WHAT THE TASK ASKS
Scan each line of the entries below for the word "href" and count the ones where it appears. The answer is that number alone.

Source data:
--------------------------------

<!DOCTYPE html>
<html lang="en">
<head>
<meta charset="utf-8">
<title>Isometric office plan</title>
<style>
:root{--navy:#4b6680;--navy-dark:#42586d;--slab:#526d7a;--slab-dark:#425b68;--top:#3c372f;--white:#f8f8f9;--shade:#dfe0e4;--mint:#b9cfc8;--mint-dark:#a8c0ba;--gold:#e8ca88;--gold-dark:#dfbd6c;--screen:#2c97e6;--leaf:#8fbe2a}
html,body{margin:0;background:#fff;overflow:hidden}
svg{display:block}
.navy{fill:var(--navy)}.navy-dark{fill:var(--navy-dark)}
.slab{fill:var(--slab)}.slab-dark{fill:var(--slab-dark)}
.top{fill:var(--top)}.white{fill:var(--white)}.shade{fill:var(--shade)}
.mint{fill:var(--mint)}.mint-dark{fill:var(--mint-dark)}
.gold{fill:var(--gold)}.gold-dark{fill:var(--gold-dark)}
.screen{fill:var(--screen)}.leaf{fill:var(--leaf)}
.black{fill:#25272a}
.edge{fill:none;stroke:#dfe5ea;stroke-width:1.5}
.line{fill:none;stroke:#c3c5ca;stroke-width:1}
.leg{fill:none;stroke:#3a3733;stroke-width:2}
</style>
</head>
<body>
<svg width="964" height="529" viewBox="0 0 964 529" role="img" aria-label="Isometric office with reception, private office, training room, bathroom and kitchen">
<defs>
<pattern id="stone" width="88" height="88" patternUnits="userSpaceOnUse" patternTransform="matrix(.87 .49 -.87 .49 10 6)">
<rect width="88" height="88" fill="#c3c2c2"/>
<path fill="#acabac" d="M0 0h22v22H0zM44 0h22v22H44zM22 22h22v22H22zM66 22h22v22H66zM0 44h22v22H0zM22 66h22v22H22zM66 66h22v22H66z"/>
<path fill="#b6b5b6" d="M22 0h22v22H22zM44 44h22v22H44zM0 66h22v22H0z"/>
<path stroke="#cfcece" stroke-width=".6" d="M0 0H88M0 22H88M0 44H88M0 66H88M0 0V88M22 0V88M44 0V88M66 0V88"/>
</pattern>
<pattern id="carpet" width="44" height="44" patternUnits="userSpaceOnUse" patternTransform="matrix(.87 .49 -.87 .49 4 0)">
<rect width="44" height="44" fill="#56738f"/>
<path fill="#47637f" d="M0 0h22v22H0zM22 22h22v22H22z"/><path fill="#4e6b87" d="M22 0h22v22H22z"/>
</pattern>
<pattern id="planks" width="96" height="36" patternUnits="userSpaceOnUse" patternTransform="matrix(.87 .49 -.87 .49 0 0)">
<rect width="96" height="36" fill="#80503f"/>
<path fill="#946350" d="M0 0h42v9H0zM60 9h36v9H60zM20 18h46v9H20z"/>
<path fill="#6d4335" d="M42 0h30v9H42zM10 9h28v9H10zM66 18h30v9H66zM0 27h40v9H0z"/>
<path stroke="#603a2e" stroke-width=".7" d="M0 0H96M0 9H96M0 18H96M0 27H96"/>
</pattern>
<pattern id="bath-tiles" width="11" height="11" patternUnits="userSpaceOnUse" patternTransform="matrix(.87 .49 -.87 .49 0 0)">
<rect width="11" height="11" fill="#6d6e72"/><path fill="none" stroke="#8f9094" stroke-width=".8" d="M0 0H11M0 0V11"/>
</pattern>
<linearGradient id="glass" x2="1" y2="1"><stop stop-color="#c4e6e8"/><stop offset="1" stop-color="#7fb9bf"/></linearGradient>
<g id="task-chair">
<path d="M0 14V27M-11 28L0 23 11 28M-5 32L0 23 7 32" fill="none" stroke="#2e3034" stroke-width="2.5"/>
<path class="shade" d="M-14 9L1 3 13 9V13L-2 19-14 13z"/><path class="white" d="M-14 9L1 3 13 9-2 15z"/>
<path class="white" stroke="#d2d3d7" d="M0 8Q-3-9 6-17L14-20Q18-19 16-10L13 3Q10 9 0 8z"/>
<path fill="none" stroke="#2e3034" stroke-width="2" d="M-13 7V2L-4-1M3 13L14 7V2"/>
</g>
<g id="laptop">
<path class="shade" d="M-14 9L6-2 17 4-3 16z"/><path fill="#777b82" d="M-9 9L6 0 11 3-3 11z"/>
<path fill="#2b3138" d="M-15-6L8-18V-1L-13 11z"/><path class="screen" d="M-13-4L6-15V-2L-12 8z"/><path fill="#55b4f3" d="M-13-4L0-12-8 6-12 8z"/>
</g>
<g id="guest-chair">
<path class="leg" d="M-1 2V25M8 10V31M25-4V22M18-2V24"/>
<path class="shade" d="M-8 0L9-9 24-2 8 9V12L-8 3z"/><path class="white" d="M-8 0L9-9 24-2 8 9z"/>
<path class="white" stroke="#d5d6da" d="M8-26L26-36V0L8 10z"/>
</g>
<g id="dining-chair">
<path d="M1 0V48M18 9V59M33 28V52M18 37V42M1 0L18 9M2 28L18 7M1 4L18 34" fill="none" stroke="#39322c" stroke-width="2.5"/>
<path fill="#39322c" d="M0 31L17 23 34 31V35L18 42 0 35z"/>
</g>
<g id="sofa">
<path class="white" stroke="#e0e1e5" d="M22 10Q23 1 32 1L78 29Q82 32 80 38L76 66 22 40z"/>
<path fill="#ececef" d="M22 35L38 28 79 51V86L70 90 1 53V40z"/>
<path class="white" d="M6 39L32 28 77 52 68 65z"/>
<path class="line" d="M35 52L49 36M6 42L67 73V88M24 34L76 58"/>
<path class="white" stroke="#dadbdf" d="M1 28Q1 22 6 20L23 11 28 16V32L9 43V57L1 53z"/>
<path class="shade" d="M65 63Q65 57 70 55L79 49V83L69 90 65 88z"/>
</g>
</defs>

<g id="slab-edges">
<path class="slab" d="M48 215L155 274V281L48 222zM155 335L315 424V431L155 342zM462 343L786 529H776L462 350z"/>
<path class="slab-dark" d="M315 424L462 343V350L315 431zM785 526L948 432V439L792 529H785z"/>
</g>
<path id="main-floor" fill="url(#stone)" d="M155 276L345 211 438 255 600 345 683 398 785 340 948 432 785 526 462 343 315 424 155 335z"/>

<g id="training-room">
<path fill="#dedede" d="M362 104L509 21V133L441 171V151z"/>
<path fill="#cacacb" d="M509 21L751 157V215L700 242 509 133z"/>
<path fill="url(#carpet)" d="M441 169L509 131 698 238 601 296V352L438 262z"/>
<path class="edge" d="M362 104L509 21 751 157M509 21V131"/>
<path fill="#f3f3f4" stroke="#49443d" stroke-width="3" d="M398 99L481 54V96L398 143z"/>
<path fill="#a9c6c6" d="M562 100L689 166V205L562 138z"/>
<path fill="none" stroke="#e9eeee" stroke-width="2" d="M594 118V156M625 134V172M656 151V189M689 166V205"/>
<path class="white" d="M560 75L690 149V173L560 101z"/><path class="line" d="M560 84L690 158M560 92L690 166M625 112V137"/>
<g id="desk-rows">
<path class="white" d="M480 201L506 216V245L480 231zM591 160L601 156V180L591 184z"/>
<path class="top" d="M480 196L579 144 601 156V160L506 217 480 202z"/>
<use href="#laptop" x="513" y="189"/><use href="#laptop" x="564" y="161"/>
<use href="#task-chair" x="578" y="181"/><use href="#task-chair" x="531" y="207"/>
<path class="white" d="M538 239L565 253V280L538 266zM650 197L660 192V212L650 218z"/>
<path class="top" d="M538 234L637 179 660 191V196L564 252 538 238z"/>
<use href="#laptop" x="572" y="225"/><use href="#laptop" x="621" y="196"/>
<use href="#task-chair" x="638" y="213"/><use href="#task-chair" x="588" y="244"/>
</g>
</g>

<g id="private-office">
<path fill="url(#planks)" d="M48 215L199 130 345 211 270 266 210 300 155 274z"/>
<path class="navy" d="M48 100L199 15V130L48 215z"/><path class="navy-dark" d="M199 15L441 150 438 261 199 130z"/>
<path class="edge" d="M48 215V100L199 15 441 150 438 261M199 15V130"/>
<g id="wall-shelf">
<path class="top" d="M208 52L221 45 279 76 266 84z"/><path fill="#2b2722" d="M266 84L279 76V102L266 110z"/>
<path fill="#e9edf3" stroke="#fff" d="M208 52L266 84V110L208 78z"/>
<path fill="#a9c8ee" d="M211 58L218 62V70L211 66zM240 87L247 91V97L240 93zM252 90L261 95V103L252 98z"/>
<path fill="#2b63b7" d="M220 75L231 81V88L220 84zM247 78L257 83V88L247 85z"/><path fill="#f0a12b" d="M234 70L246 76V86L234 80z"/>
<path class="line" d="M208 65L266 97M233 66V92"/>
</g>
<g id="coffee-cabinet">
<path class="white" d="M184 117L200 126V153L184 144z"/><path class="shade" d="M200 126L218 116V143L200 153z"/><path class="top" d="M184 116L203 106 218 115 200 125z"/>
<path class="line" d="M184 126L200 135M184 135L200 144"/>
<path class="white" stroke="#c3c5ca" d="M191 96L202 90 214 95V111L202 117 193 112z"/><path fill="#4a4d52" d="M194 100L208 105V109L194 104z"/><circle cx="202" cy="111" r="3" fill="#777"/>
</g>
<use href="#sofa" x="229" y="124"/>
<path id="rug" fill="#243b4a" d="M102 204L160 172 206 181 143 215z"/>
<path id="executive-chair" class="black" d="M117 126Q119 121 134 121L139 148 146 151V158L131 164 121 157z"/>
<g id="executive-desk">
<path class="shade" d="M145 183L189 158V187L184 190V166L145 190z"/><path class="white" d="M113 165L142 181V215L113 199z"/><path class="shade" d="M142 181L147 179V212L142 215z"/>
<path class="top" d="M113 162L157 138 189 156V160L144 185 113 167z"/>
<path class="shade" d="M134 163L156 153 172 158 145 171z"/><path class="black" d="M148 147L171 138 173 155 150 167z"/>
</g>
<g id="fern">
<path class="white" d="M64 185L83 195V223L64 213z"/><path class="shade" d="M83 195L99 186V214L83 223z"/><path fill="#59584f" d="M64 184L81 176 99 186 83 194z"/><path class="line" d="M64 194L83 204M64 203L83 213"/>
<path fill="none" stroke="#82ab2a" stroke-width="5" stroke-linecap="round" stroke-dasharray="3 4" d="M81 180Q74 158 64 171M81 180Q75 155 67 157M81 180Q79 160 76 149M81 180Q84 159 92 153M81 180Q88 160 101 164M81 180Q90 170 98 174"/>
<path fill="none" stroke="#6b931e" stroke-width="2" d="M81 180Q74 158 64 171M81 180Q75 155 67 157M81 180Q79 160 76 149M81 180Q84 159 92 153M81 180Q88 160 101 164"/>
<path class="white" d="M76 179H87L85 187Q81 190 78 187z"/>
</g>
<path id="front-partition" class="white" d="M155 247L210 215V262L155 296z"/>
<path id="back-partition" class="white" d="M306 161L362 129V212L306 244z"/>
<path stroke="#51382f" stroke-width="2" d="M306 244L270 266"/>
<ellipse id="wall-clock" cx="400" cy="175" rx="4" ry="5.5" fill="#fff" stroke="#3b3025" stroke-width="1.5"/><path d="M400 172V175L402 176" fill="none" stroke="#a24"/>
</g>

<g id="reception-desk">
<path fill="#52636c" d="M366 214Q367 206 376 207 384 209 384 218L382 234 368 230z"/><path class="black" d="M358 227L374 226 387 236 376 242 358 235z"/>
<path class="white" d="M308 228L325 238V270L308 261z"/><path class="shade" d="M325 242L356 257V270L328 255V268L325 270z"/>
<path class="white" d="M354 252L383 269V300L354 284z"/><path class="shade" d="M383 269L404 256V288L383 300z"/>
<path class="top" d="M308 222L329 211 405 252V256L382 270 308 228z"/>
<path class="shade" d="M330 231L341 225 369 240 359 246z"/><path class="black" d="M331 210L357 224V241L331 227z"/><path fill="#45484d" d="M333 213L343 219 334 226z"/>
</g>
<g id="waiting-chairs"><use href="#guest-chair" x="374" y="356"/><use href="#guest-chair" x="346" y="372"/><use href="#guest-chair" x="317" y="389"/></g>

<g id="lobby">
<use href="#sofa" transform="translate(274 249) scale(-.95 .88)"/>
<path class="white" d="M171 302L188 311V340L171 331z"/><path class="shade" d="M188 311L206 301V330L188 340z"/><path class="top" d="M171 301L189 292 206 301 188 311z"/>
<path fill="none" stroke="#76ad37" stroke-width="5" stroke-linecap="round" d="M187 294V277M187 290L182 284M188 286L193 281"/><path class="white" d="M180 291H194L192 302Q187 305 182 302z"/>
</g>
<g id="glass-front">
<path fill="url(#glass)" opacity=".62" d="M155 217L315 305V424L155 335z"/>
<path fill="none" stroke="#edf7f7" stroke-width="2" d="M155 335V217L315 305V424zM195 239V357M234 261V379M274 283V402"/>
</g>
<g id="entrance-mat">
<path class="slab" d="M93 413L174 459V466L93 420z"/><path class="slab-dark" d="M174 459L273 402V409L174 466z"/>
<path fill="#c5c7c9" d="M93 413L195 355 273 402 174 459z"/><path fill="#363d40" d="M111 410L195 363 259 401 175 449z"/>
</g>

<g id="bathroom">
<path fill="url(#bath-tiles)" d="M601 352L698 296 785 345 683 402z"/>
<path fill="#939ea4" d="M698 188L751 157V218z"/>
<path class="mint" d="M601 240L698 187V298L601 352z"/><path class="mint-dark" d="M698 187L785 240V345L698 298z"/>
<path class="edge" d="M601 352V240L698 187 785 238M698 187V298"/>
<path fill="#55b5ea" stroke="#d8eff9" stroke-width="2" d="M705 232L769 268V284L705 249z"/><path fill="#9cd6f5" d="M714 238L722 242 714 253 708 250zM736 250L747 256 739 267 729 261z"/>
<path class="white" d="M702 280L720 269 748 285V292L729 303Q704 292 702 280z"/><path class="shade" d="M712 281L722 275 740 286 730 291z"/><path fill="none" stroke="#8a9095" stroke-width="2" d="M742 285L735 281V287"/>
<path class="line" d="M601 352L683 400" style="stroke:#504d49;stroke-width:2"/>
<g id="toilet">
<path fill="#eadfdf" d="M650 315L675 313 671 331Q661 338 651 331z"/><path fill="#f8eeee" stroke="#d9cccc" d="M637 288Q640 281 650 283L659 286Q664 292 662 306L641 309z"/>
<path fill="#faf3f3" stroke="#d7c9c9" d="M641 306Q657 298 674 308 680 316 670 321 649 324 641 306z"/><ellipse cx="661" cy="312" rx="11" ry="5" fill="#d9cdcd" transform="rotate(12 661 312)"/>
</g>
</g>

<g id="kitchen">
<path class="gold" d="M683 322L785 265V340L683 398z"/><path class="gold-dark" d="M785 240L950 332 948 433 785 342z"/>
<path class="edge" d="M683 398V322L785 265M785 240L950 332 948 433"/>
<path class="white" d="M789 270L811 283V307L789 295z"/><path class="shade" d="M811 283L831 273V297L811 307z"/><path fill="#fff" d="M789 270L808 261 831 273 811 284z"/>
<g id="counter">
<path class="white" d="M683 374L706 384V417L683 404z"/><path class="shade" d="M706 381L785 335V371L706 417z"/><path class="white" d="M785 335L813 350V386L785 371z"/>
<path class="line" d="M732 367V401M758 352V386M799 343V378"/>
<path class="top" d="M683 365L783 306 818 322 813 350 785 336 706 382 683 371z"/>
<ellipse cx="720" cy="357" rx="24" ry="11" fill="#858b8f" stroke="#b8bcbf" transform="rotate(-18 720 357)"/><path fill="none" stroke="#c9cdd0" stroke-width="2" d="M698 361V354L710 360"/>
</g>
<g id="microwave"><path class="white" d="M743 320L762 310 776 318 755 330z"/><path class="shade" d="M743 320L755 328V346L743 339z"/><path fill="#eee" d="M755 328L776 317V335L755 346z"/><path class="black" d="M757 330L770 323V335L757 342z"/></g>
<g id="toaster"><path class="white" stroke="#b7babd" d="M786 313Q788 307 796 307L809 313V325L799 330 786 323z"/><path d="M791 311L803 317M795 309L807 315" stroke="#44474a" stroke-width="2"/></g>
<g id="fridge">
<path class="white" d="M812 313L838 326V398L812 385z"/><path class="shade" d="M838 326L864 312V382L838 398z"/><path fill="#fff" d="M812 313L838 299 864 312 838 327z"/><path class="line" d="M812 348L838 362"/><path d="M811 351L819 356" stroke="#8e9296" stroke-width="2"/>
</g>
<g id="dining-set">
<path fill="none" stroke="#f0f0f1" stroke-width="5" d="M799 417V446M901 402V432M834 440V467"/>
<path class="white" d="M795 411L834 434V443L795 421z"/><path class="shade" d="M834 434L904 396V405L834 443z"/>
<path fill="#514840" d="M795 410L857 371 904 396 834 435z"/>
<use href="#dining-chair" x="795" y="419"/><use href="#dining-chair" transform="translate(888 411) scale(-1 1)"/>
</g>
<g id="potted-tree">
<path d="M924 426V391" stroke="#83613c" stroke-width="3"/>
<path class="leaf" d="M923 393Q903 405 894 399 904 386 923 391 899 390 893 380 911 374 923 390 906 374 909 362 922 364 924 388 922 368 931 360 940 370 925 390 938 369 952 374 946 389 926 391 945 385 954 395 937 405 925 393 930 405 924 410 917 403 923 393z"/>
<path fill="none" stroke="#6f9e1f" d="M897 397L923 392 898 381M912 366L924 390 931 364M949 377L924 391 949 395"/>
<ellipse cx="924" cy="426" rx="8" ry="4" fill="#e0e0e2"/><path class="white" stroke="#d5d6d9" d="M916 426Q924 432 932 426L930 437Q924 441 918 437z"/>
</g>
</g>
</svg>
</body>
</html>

--------------------------------

ANSWER SPACE
8